Adapting to the ‘new normal’
Many faith groups have turned to digital technologies to allow them to connect with their communities and pray together. But that’s not always as easy as it sounds.
“All of our regular worship and all our regular activities had to be rethought,” says Doreen, 69, who identifies as Orthodox Jewish. Our synagogue was unable to move its Sabbath services and festival services online because we don’t use technology on Shabbat so that was a huge problem for us. A lot of rabbis, supported by the professional staff at head office, began moving other services and communal activities online so that people could feel that they still had a link.”
Talat has noticed both positives and negatives from the move to online technology. “A positive impact of all of this has been for the older ladies. They are using technology I never expected them to be able to use. They’re having regular Zoom sessions with the education team and they’re loving it. OK, it’s not face to face, but at least it’s virtually face to face over a screen. For the men, it’s been different. Men have a different style of communication. They are not as openly chatty as the ladies. For them, it’s been quite difficult.”
“No one knows what will happen going forward,” says Rajinder, 74, a Sikh. “But COVID is here and will be here in the future. We need to adapt, be sensible and support one another through love and being kind.
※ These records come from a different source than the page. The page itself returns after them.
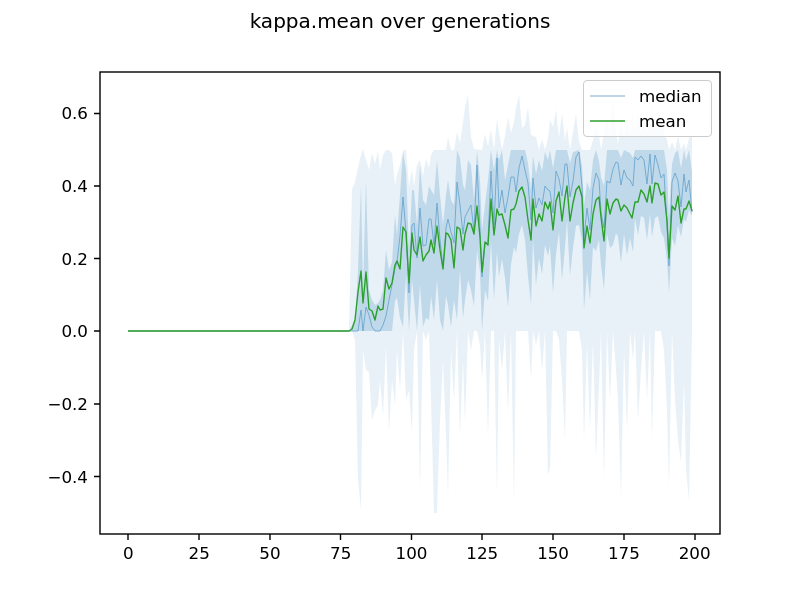
<!DOCTYPE html>
<html lang="en">
<head>
<meta charset="utf-8">
<title>kappa.mean over generations</title>
<style>
:root {
  --ink: #000;
  --paper: #fff;
  --blue: #1f77b4;
  --median: #6ba6d0;
  --mean: #2ca02c;
  --legend-edge: #ccc;
}
* { box-sizing: border-box; margin: 0; padding: 0; }
html, body { width: 801px; height: 600px; overflow: hidden; background: var(--paper); }
.figure {
  position: relative;
  width: 801px;
  height: 600px;
  color: var(--ink);
  font: 16.7px/20px "DejaVu Sans", sans-serif;
}
.title {
  position: absolute;
  top: 9px;
  left: 0;
  width: 800px;
  font-size: 20px;
  font-weight: 400;
  line-height: 24px;
  text-align: center;
}
.plot { position: absolute; inset: 0; display: block; }
.band { fill: var(--blue); }
.range { fill-opacity: .1; }
.quartiles { fill-opacity: .2; }
.series { fill: none; stroke-linejoin: round; }
.median { stroke: var(--median); stroke-width: .9; }
.mean { stroke: var(--mean); stroke-width: 1.4; }
.frame { fill: none; stroke: var(--ink); stroke-width: 1.4; }
.axis { position: absolute; display: flex; list-style: none; }
.axis li { flex: 1; display: flex; align-items: center; }
.axis-x { left: 93px; top: 543px; width: 637px; height: 20px; }
.axis-x li { justify-content: center; }
.axis-y { left: 30px; top: 77px; width: 58px; height: 436px; flex-direction: column; }
.axis-y li { justify-content: flex-end; }
.legend {
  position: absolute;
  left: 583px;
  top: 80px;
  width: 129px;
  height: 57px;
  padding: 3px 6px;
  display: flex;
  flex-direction: column;
  justify-content: space-between;
  list-style: none;
  background: rgba(255, 255, 255, .8);
  border: 1.5px solid var(--legend-edge);
  border-radius: 4px;
}
.legend li { display: flex; align-items: center; gap: 14px; height: 24px; }
.legend svg { flex: none; }
</style>
</head>
<body>
<main class="figure">
  <h1 class="title">kappa.mean over generations</h1>

  <svg class="plot" width="801" height="600" viewBox="0 0 801 600" role="img" aria-label="Line chart of median and mean with value bands over 200 generations">
    <polygon class="band range" points="128,331 349,331 352,189 355,182 358,168 361,155 363,149 366,160 369,170 372,153 375,164 378,151 380,170 383,155 386,150 389,150 392,153 395,186 397,175 400,165 403,150 406,150 409,186 412,170 414,186 417,165 420,160 423,176 426,158 429,168 431,155 434,150 446,150 448,137 451,150 454,150 457,132 460,143 463,122 465,108 468,95 471,137 474,149 482,150 485,134 488,146 491,130 494,150 497,119 499,133 502,150 505,136 508,117 511,133 514,122 516,108 519,95 522,128 525,125 528,108 531,135 536,137 539,150 542,139 545,150 548,138 550,120 553,127 556,110 559,138 562,113 565,141 567,128 570,150 573,132 576,114 579,141 582,150 590,150 593,140 596,126 599,135 601,150 604,132 607,118 610,137 613,98 616,132 618,144 621,120 624,137 627,121 630,134 633,113 635,134 638,110 641,132 644,118 647,134 650,118 652,106 655,130 658,111 661,118 664,133 667,140 669,150 672,142 675,150 678,136 681,150 684,143 686,150 689,138 692,134
      692,331 689,500 686,470 684,380 681,462 678,440 675,400 672,331 669,487 667,410 664,350 661,331 655,331 652,440 650,331 647,400 644,331 641,370 638,420 635,331 633,360 630,331 627,430 624,350 621,497 618,400 616,370 613,331 610,400 607,331 604,480 601,331 599,385 596,460 593,340 590,430 587,345 584,440 582,350 579,331 567,331 565,440 562,380 559,340 556,331 553,331 550,468 548,475 545,331 542,370 539,331 536,345 533,331 531,380 528,331 516,331 514,503 511,331 508,413 505,331 502,370 499,340 497,495 494,331 491,331 488,436 485,331 482,380 480,345 477,331 474,331 471,350 468,331 465,423 463,360 460,436 457,331 454,400 451,350 448,496 446,435 443,360 440,420 437,513 434,513 431,400 429,331 426,340 423,331 420,490 417,331 414,350 412,433 409,390 406,400 403,331 400,390 397,350 395,405 392,380 389,432 386,345 383,416 380,380 378,405 375,410 372,420 369,372 366,370 363,350 361,510 358,480 355,340 352,331"/>
    <polygon class="band quartiles" points="349,331 355,320 358,270 361,186 363,290 366,180 369,290 372,300 375,305 378,303 380,300 383,290 386,250 389,270 392,262 395,215 397,235 400,195 403,152 406,170 409,250 412,190 414,190 417,225 420,165 423,200 426,205 429,186 431,190 434,195 437,160 440,195 443,225 446,195 448,180 451,200 454,205 457,150 460,158 463,185 465,190 468,160 471,165 474,200 477,150 480,180 482,230 485,205 488,180 491,150 494,170 497,150 499,160 502,150 505,180 508,165 511,150 525,150 528,163 531,190 533,156 536,174 539,160 542,171 545,152 548,160 550,150 553,168 556,150 567,150 570,163 573,152 579,150 582,166 584,205 587,182 590,190 593,160 596,150 599,161 601,177 604,186 607,150 618,150 621,158 624,150 630,153 633,158 635,150 664,150 667,170 669,218 672,164 675,153 678,150 681,168 684,150 686,160 689,150 692,172
      692,216 689,210 686,222 684,219 681,237 678,225 675,246 672,238 669,293 667,260 664,238 661,232 658,216 655,218 652,237 650,214 647,240 644,218 641,216 638,235 635,218 633,252 630,238 627,255 624,234 621,263 618,237 616,233 613,245 610,248 607,234 604,290 601,265 599,240 596,251 593,247 590,300 587,271 584,310 582,241 579,225 576,226 573,248 570,276 567,220 565,247 562,280 559,232 556,254 553,293 550,246 548,256 545,245 542,274 539,258 536,285 533,240 531,304 528,276 525,240 522,225 519,234 516,253 514,247 511,264 508,307 505,278 502,259 499,277 497,252 494,300 491,242 488,301 485,290 482,331 480,272 477,250 474,306 471,290 468,280 465,300 463,318 460,270 457,320 454,300 451,327 448,305 446,296 443,331 440,320 437,280 434,320 431,296 429,320 426,318 423,327 420,285 417,331 414,300 412,280 409,331 406,275 403,327 400,318 397,298 395,301 392,331"/>
    <polyline class="series median" points="128,331 358,331 361,310 363,331 366,307 369,315 372,327 375,331 380,331 383,325 386,316 389,300 392,285 395,268 397,262 400,236 403,197 406,232 409,293 412,225 414,223 417,258 420,208 423,246 426,245 429,219 431,219 434,245 437,203 440,240 443,267 446,228 448,219 451,232 454,243 457,182 460,205 463,234 465,217 468,211 471,205 474,231 477,165 480,229 482,277 485,244 488,241 491,171 494,225 497,158 499,208 502,190 505,213 508,197 511,177 514,177 516,192 519,168 522,156 525,170 528,183 531,220 533,178 536,208 539,198 542,205 545,186 548,190 550,191 553,213 556,171 559,179 562,196 565,164 567,164 570,197 573,181 576,157 579,152 582,187 584,238 587,208 590,230 593,188 596,173 599,180 601,212 604,228 607,181 610,183 613,169 616,162 618,163 621,185 624,170 627,178 630,180 633,186 635,157 638,160 641,156 644,160 647,184 650,154 652,184 655,155 658,165 661,178 664,174 667,223 669,266 672,182 675,173 678,181 681,207 684,174 686,192 689,180 692,212"/>
    <polyline class="series mean" points="128,331 349,331 352,329 355,320 358,292 361,271 363,303 366,272 369,309 372,311 375,320 378,306 380,310 383,309 386,278 389,289 392,283 395,265 397,261 400,269 403,227 406,232 409,283 412,233 414,250 417,255 420,237 423,261 426,255 429,251 431,240 434,253 437,226 440,250 443,269 446,233 448,234 451,240 454,268 457,227 460,229 463,250 465,234 468,223 471,224 474,234 477,206 480,237 482,272 485,242 488,245 491,199 494,235 497,209 499,215 502,214 505,225 508,238 511,210 514,209 516,204 519,191 522,187 525,197 528,220 531,240 533,199 536,226 539,214 542,221 545,202 548,209 550,202 553,230 556,201 559,192 562,221 565,197 567,186 570,221 573,203 576,190 579,186 582,197 584,248 587,226 590,243 593,214 596,200 599,197 601,217 604,241 607,199 610,214 613,203 616,199 618,200 621,211 624,205 627,208 632,218 635,202 638,202 641,190 644,194 647,202 650,186 652,203 655,183 658,184 661,195 664,192 667,221 669,258 672,206 675,210 678,196 681,223 684,209 686,209 689,201 692,211"/>
    <rect class="frame" x="100" y="72" width="620" height="462"/>
    <path class="frame" d="M128 534v6M199 534v6M270 534v6M340.5 534v6M411.5 534v6M482 534v6M553 534v6M624 534v6M695 534v6M100 113.5h-6M100 186h-6M100 258.5h-6M100 331h-6M100 404h-6M100 476.5h-6"/>
  </svg>

  <ul class="axis axis-x">
    <li>0</li><li>25</li><li>50</li><li>75</li><li>100</li><li>125</li><li>150</li><li>175</li><li>200</li>
  </ul>
  <ul class="axis axis-y">
    <li>0.6</li><li>0.4</li><li>0.2</li><li>0.0</li><li>−0.2</li><li>−0.4</li>
  </ul>

  <ul class="legend">
    <li><svg width="35" height="4" aria-hidden="true"><line class="median" x1="0" y1="2" x2="35" y2="2"/></svg>median</li>
    <li><svg width="35" height="4" aria-hidden="true"><line class="mean" x1="0" y1="2" x2="35" y2="2"/></svg>mean</li>
  </ul>
</main>
</body>
</html>
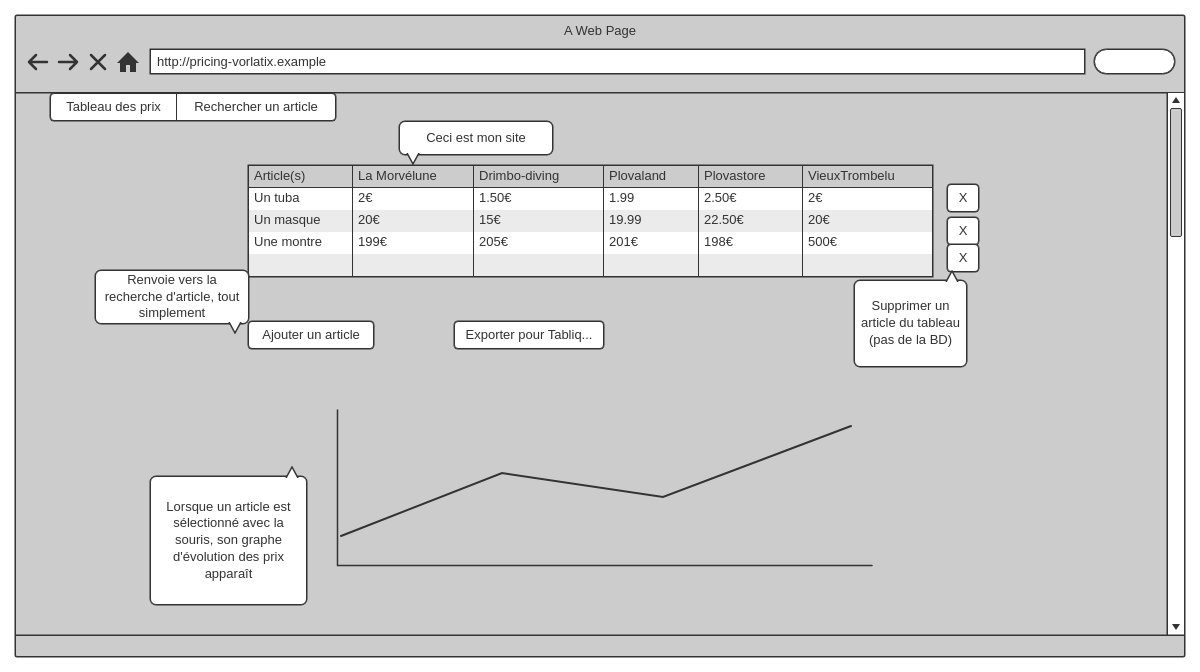
<!DOCTYPE html>
<html lang="fr">
<head>
<meta charset="utf-8">
<title>A Web Page</title>
<style>
:root { --ink: #333; --panel: #ccc; --stripe: #ebebeb; --paper: #fff; }
* { box-sizing: border-box; margin: 0; padding: 0; }
body { width: 1200px; height: 672px; overflow: hidden; background: var(--paper); color: var(--ink); font: 13px/17px "Liberation Sans", Arial, sans-serif; }
.canvas { position: relative; width: 1200px; height: 672px; padding: 15px; overflow: hidden; }
.outlined { border: 1px solid var(--ink); box-shadow: 0 0 0 .5px var(--ink); }
a { color: inherit; text-decoration: none; }

.window { width: 1170px; height: 642px; display: flex; flex-direction: column; background: var(--panel); border-radius: 2px; }
.chrome { height: 77px; padding-top: 6px; border-bottom: 1px solid var(--ink); box-shadow: 0 .5px 0 var(--ink); }
.chrome h1 { font-size: 13px; font-weight: 400; line-height: 17px; text-align: center; }
.toolbar { display: flex; align-items: center; height: 25px; margin-top: 10px; padding: 0 9px 0 10px; }
.nav { display: flex; gap: 6px; margin-right: 10px; }
.nav svg { display: block; width: 24px; height: 24px; fill: none; stroke: var(--ink); stroke-width: 2.5; stroke-linecap: round; stroke-linejoin: round; }
.address { flex: 1; height: 25px; padding-left: 6px; line-height: 23px; background: var(--paper); }
.search { width: 81px; height: 25px; margin-left: 9px; border-radius: 13px; background: var(--paper); }
.viewport { flex: 1; display: flex; justify-content: flex-end; }
.scrollbar { width: 17px; display: flex; flex-direction: column; align-items: center; background: var(--paper); border-left: 1px solid var(--ink); box-shadow: -.5px 0 0 var(--ink); padding: 4px 0; }
.scrollbar svg { width: 10px; height: 7px; fill: var(--ink); }
.thumb { width: 12px; height: 129px; margin: 4px 0 auto; background: var(--panel); border: 1px solid var(--ink); border-radius: 2px; }
.status { height: 21px; border-top: 1px solid var(--ink); box-shadow: 0 -.5px 0 var(--ink); }

.tabs { position: absolute; left: 50px; top: 93px; width: 286px; height: 28px; display: flex; background: var(--paper); border-radius: 4px; line-height: 25px; text-align: center; }
.tabs a:first-child { width: 126px; border-right: 1px solid var(--ink); }
.tabs a:last-child { flex: 1; }

.prices { position: absolute; left: 248px; top: 165px; width: 685px; height: 112px; display: block; background: var(--paper); }
.prices thead, .prices tbody { display: block; }
.prices tr { display: grid; grid-template-columns: 104px 121px 130px 95px 104px 129px; height: 22px; }
.prices th, .prices td { padding-left: 5px; font-weight: 400; line-height: 20px; text-align: left; white-space: nowrap; border-right: 1px solid var(--ink); }
.prices th:last-child, .prices td:last-child { border-right: 0; }
.prices thead tr { background: var(--panel); border-bottom: 1px solid var(--ink); }
.prices tbody tr:nth-child(even) { background: var(--stripe); }

.button { display: block; height: 28px; line-height: 26px; background: var(--paper); border-radius: 4px; text-align: center; white-space: nowrap; }
.actions { position: absolute; left: 248px; top: 321px; display: flex; gap: 80px; }
.add { width: 126px; }
.export { width: 150px; }
.removal { position: absolute; left: 947px; top: 184px; width: 32px; display: flex; flex-direction: column; }
.removal .button:nth-child(2) { margin: 5px 0 -1px; }

.note { position: absolute; display: flex; align-items: center; justify-content: center; background: var(--paper); border-radius: 6px; line-height: 16.8px; text-align: center; white-space: nowrap; }
.tail { position: absolute; width: 14px; height: 12px; fill: var(--paper); stroke: var(--ink); stroke-width: 1.5; }
.note-site { left: 399px; top: 121px; width: 154px; height: 34px; }
.note-site .tail { left: 6px; top: 31px; }
.note-search { left: 95px; top: 270px; width: 154px; height: 54px; }
.note-search .tail { left: 132px; top: 51px; }
.note-remove { left: 854px; top: 280px; width: 113px; height: 87px; }
.note-remove .tail { left: 90px; top: -11px; }
.note-graph { left: 150px; top: 476px; width: 157px; height: 129px; }
.note-graph .tail { left: 134px; top: -11px; }
.note-remove .tail, .note-graph .tail { transform: scaleY(-1); }

.chart { position: absolute; left: 330px; top: 400px; width: 550px; height: 175px; fill: none; stroke: var(--ink); stroke-linecap: round; }
</style>
</head>
<body>
<svg width="0" height="0" style="position:absolute" aria-hidden="true">
  <defs><symbol id="tail" viewBox="0 0 14 12"><path d="M1 0L7 11L13 0"/></symbol></defs>
</svg>
<div class="canvas">
  <div class="window outlined">
    <header class="chrome">
      <h1>A Web Page</h1>
      <div class="toolbar">
        <div class="nav">
          <svg viewBox="0 0 24 24" role="img" aria-label="Back"><path d="M21 12H3M10 5L3 12L10 19"/></svg>
          <svg viewBox="0 0 24 24" role="img" aria-label="Forward"><path d="M3 12H21M14 5L21 12L14 19"/></svg>
          <svg viewBox="0 0 24 24" role="img" aria-label="Stop"><path d="M5 5L19 19M19 5L5 19"/></svg>
          <svg viewBox="0 0 24 24" role="img" aria-label="Home"><path d="M12 2L23 13H20V22H14V15H10V22H4V13H1Z" style="fill:var(--ink);stroke:none"/></svg>
        </div>
        <div class="address outlined">http://pricing-vorlatix.example</div>
        <div class="search outlined"></div>
      </div>
    </header>
    <div class="viewport">
      <div class="scrollbar">
        <svg viewBox="0 0 10 7"><polygon points="5,0 9,6 1,6"/></svg>
        <div class="thumb"></div>
        <svg viewBox="0 0 10 7"><polygon points="1,0 9,0 5,6"/></svg>
      </div>
    </div>
    <div class="status"></div>
  </div>

  <nav class="tabs outlined">
    <a href="#">Tableau des prix</a>
    <a href="#">Rechercher un article</a>
  </nav>

  <table class="prices outlined">
    <thead>
      <tr><th>Article(s)</th><th>La Morvélune</th><th>Drimbo-diving</th><th>Plovaland</th><th>Plovastore</th><th>VieuxTrombelu</th></tr>
    </thead>
    <tbody>
      <tr><td>Un tuba</td><td>2€</td><td>1.50€</td><td>1.99</td><td>2.50€</td><td>2€</td></tr>
      <tr><td>Un masque</td><td>20€</td><td>15€</td><td>19.99</td><td>22.50€</td><td>20€</td></tr>
      <tr><td>Une montre</td><td>199€</td><td>205€</td><td>201€</td><td>198€</td><td>500€</td></tr>
      <tr><td></td><td></td><td></td><td></td><td></td><td></td></tr>
    </tbody>
  </table>

  <div class="removal">
    <a class="button outlined" href="#">X</a>
    <a class="button outlined" href="#">X</a>
    <a class="button outlined" href="#">X</a>
  </div>

  <div class="actions">
    <a class="button add outlined" href="#">Ajouter un article</a>
    <a class="button export outlined" href="#">Exporter pour Tabliq...</a>
  </div>

  <svg class="chart" viewBox="330 400 550 175" role="img" aria-label="Graphe d'évolution des prix">
    <path d="M337.5 410V565.5H872" stroke-width="1.5"/>
    <polyline points="341,536 502,473 663,497 851,426" stroke-width="2"/>
  </svg>

  <aside class="note note-site outlined">
    <p>Ceci est mon site</p>
    <svg class="tail"><use href="#tail"/></svg>
  </aside>
  <aside class="note note-search outlined">
    <p>Renvoie vers la<br>recherche d'article, tout<br>simplement</p>
    <svg class="tail"><use href="#tail"/></svg>
  </aside>
  <aside class="note note-remove outlined">
    <p>Supprimer un<br>article du tableau<br>(pas de la BD)</p>
    <svg class="tail"><use href="#tail"/></svg>
  </aside>
  <aside class="note note-graph outlined">
    <p>Lorsque un article est<br>sélectionné avec la<br>souris, son graphe<br>d'évolution des prix<br>apparaît</p>
    <svg class="tail"><use href="#tail"/></svg>
  </aside>
</div>
</body>
</html>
Keep the faith, pray and meditate. God will look after us and we will get through this.”